Ethics issues aren't going away
I have had a number of people tell me they think the ethics 'stuff' would go away post-election. Once the eyes are on to other things, the scrutiny would fade.
I'm not sure I believe that. We just have to go to look at the exit poll results from Tuesday's mid-term elections, which showed that people were almost as upset about Washington scandals as they were about the war in Iraq
The NYT's Web site lays it out
: Voters were asked how important scandals in government were to determining how they cast their vote, a wopping 41 percent said extremely important and another 33 percent said very important. That is about 74 percent of voters. A mere 7 percent said it was not important.
Given those numbers, it seems unlikely that ethics issues are going anywhere. And with the SARA panel expected to make recommendations in this area
, I'm guessing it will be an issue that will live on.
Meanwhile, here is FCW's earlier story: 5 ethical missteps and how to avoid them
Other election notes:
Election boosts trust in US voting systems [CSM, 11.10.2006]
Exit polls suggest that 88 percent of Americans felt confident in their voting device Tuesday.
Read FCW's e-voting coverage from the 11.6 issue
Voters are caught in an e-voting quandary [Federal Computer Week, Nov. 6, 2006]
Are elections officials naive about e-voting, or are critics just pushing the wrong buttons?
Also, DOD's e-voting efforts
And FCW's editorial calling for paper back-ups
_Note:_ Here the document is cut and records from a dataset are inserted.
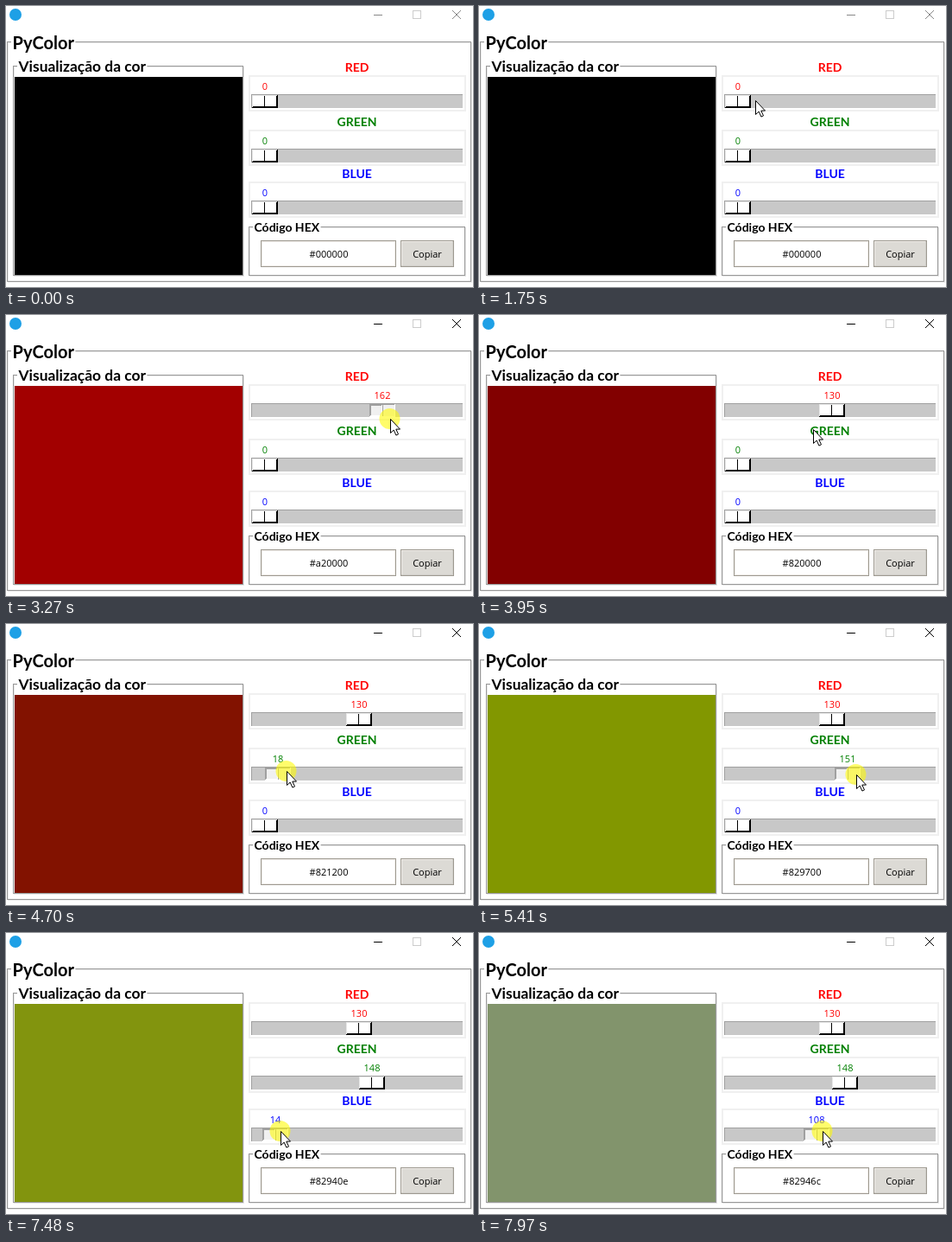
Animation of 541x325 px, one loop 8000 ms. Source, as an HTML page with a canvas:

```html
<!DOCTYPE html>
<html lang="pt">
<head>
<meta charset="utf-8">
<title>PyColor</title>
<style>
html, body { margin: 0; width: 100%; height: 100%; overflow: hidden; background: #fff; }
canvas { display: block; width: 541px; height: 325px; }
</style>
</head>
<body>
<canvas id="stage" width="541" height="325"></canvas>
<script>
const ctx = document.getElementById('stage').getContext('2d');
const LOOP = 8000, TICK = 70, PHASE = 10;
const ENTER = 920, FOCUS = 2160;
const HEAD = 'Lato, "Open Sans", sans-serif';
const BODY = '11px "Open Sans", "Noto Sans", sans-serif';

// keys: time and value, from the mouse's arrival at the thumb until it leaves.
// grip and y place the mouse on the thumb; drift lowers it as the value grows.
const sliders = [
  { name: 'RED', color: '#f00', trough: 102, press: [FOCUS, 3860], grip: 24, y: 110, drift: 0.06,
    keys: [[1950, 0], [2110, 0], [3240, 163], [3510, 163], [3790, 130]] },
  { name: 'GREEN', color: '#008000', trough: 165, press: [4350, 6700], grip: 25, y: 169, drift: 0.03,
    keys: [[4280, 0], [4350, 0], [4700, 18], [5400, 151], [5820, 221], [6170, 199], [6520, 148], [6660, 148]] },
  { name: 'BLUE', color: '#00f', trough: 225, press: [7360, LOOP], grip: 22, y: 229, drift: 0,
    keys: [[7360, 0], [7920, 108]] }
];

const lerp = (a, b, u) => a + (b - a) * u;
const thumbX = value => 285 + value * 0.84;

// Straight-line motion through rows of [time, ...numbers], held at both ends.
function track(rows, t, col = 1) {
  const next = rows.findIndex(row => row[0] >= t);
  if (next < 0) return rows[rows.length - 1][col];
  if (next === 0) return rows[0][col];
  const a = rows[next - 1], b = rows[next];
  return lerp(a[col], b[col], (t - a[0]) / (b[0] - a[0]));
}

// The mouse follows the thumb it drags and glides on to the next one.
const grab = (s, [t, value]) => [t, thumbX(value) + s.grip, s.y + value * s.drift];
const path = [
  [ENTER, 508, 319], [1620, 320, 109], [1740, 320, 109],
  ...sliders.flatMap(s => s.keys.map(key => grab(s, key)))
];

function rect(x, y, w, h, color) {
  ctx.fillStyle = color;
  ctx.fillRect(x, y, w, h);
}

function outline(x, y, w, h, color, width = 1) {
  ctx.strokeStyle = color;
  ctx.lineWidth = width;
  ctx.strokeRect(x + width / 2, y + width / 2, w - width, h - width);
}

// Box with one colour on its top and left edges, another on bottom and right.
function bevel(x, y, w, h, light, dark, width = 1) {
  rect(x, y, w, width, light);
  rect(x, y, width, h, light);
  rect(x, y + h - width, w, width, dark);
  rect(x + w - width, y, width, h, dark);
}

function text(str, x, y, font, color = '#000', align = 'center') {
  ctx.font = font;
  ctx.fillStyle = color;
  ctx.textAlign = align;
  ctx.fillText(str, x, y);
}

function line(x1, y1, x2, y2, color) {
  ctx.beginPath();
  ctx.moveTo(x1, y1);
  ctx.lineTo(x2, y2);
  ctx.strokeStyle = color;
  ctx.lineWidth = 1;
  ctx.stroke();
}

function disc(x, y, r, color) {
  ctx.beginPath();
  ctx.arc(x, y, r, 0, Math.PI * 2);
  ctx.fillStyle = color;
  ctx.fill();
}

function group(x, y, w, h, label, size) {
  outline(x + 1, y + 1, w, h, '#e8e8e8');
  outline(x, y, w, h, '#999');
  ctx.font = `bold ${size}px ${HEAD}`;
  rect(x + 5, y - 1, ctx.measureText(label).width + 3, 4, '#fff');
  text(label, x + 6.5, y + size * 0.43, ctx.font, '#000', 'left');
}

function titleBar(active) {
  const ink = active ? '#000' : '#888';
  disc(11, 10, 7, '#1ea0e6');
  line(426, 10.5, 436, 10.5, ink);
  outline(471, 5, 10, 10, '#ccc');
  line(517, 5, 527, 15, ink);
  line(527, 5, 517, 15, ink);
}

function thumb(x, y, pressed) {
  if (pressed) {
    rect(x, y, 30, 15, '#f0f0f0');
    bevel(x, y, 30, 15, '#a0a0a0', '#fff');
    bevel(x + 1, y + 1, 14, 13, '#a0a0a0', '#fff');
    rect(x + 15, y + 1, 1, 13, '#a0a0a0');
  } else {
    rect(x, y, 30, 15, '#fff');
    bevel(x, y, 30, 15, '#e8e8e8', '#000');
    rect(x + 1, y + 13, 28, 1, '#000');
    rect(x + 28, y + 1, 1, 13, '#000');
    rect(x + 14, y + 1, 1, 13, '#000');
  }
}

function slider(s, value, pressed) {
  const x = Math.round(thumbX(value)), y = s.trough;
  text(s.name, 406.5, y - 26, `bold 14px ${HEAD}`, s.color);
  outline(281, y - 22, 252, 42, '#f0f0f0', 2);
  rect(284, y, 246, 17, '#c8c8c8');
  bevel(284, y, 246, 17, '#a0a0a0', '#fff');
  thumb(x, y + 1, pressed);
  text(value, x + 15, y - 5, BODY, s.color);
}

function hexBox(hex) {
  group(281, 255, 251, 57, 'Código HEX', 14);
  outline(295, 271, 157, 31, '#9e9a91');
  outline(296, 272, 155, 29, '#eeebe7');
  text(hex, 374, 291, BODY);
  rect(457, 271, 62, 31, '#dcdad5');
  outline(457, 271, 62, 31, '#9e9a91');
  bevel(458, 272, 60, 29, '#eeebe7', '#cfcdc8');
  text('Copiar', 488, 291, BODY);
}

function pointer(x, y) {
  ctx.beginPath();
  [[0, 0], [0, 16], [3.7, 12.6], [6.4, 18.6], [9, 17.4], [6.3, 11.6], [11, 11.6]]
    .forEach(([dx, dy]) => ctx.lineTo(x + dx + 0.5, y + dy + 0.5));
  ctx.closePath();
  ctx.fillStyle = '#fff';
  ctx.fill();
  ctx.strokeStyle = '#000';
  ctx.lineWidth = 1;
  ctx.stroke();
}

function draw(time) {
  const t = Math.floor((time - PHASE) / TICK) * TICK + PHASE;
  const values = sliders.map(s => Math.round(track(s.keys, t)));
  const held = sliders.map(s => time >= s.press[0] && time < s.press[1]);
  const hex = '#' + values.map(v => v.toString(16).padStart(2, '0')).join('');

  rect(0, 0, 541, 325, '#fff');
  titleBar(time >= FOCUS);
  group(1, 41, 538, 278, 'PyColor', 20);
  group(8, 69, 267, 243, 'Visualização da cor', 17.4);
  rect(10, 82, 264, 229, hex);
  sliders.forEach((s, i) => slider(s, values[i], held[i]));
  hexBox(hex);

  if (time >= ENTER) {
    const x = Math.round(track(path, t, 1)), y = Math.round(track(path, t, 2));
    if (held.includes(true)) disc(x - 0.5, y, 12, 'rgba(255,250,0,.58)');
    pointer(x, y);
  }
}

const began = performance.now();
function tick() {
  draw((performance.now() - began) % LOOP);
  requestAnimationFrame(tick);
}
tick();
</script>
</body>
</html>
```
And, just for fun, don't miss The Daily Show's take on e-voting
Posted by Christopher Dorobek on Nov 09, 2006 at 12:15 PM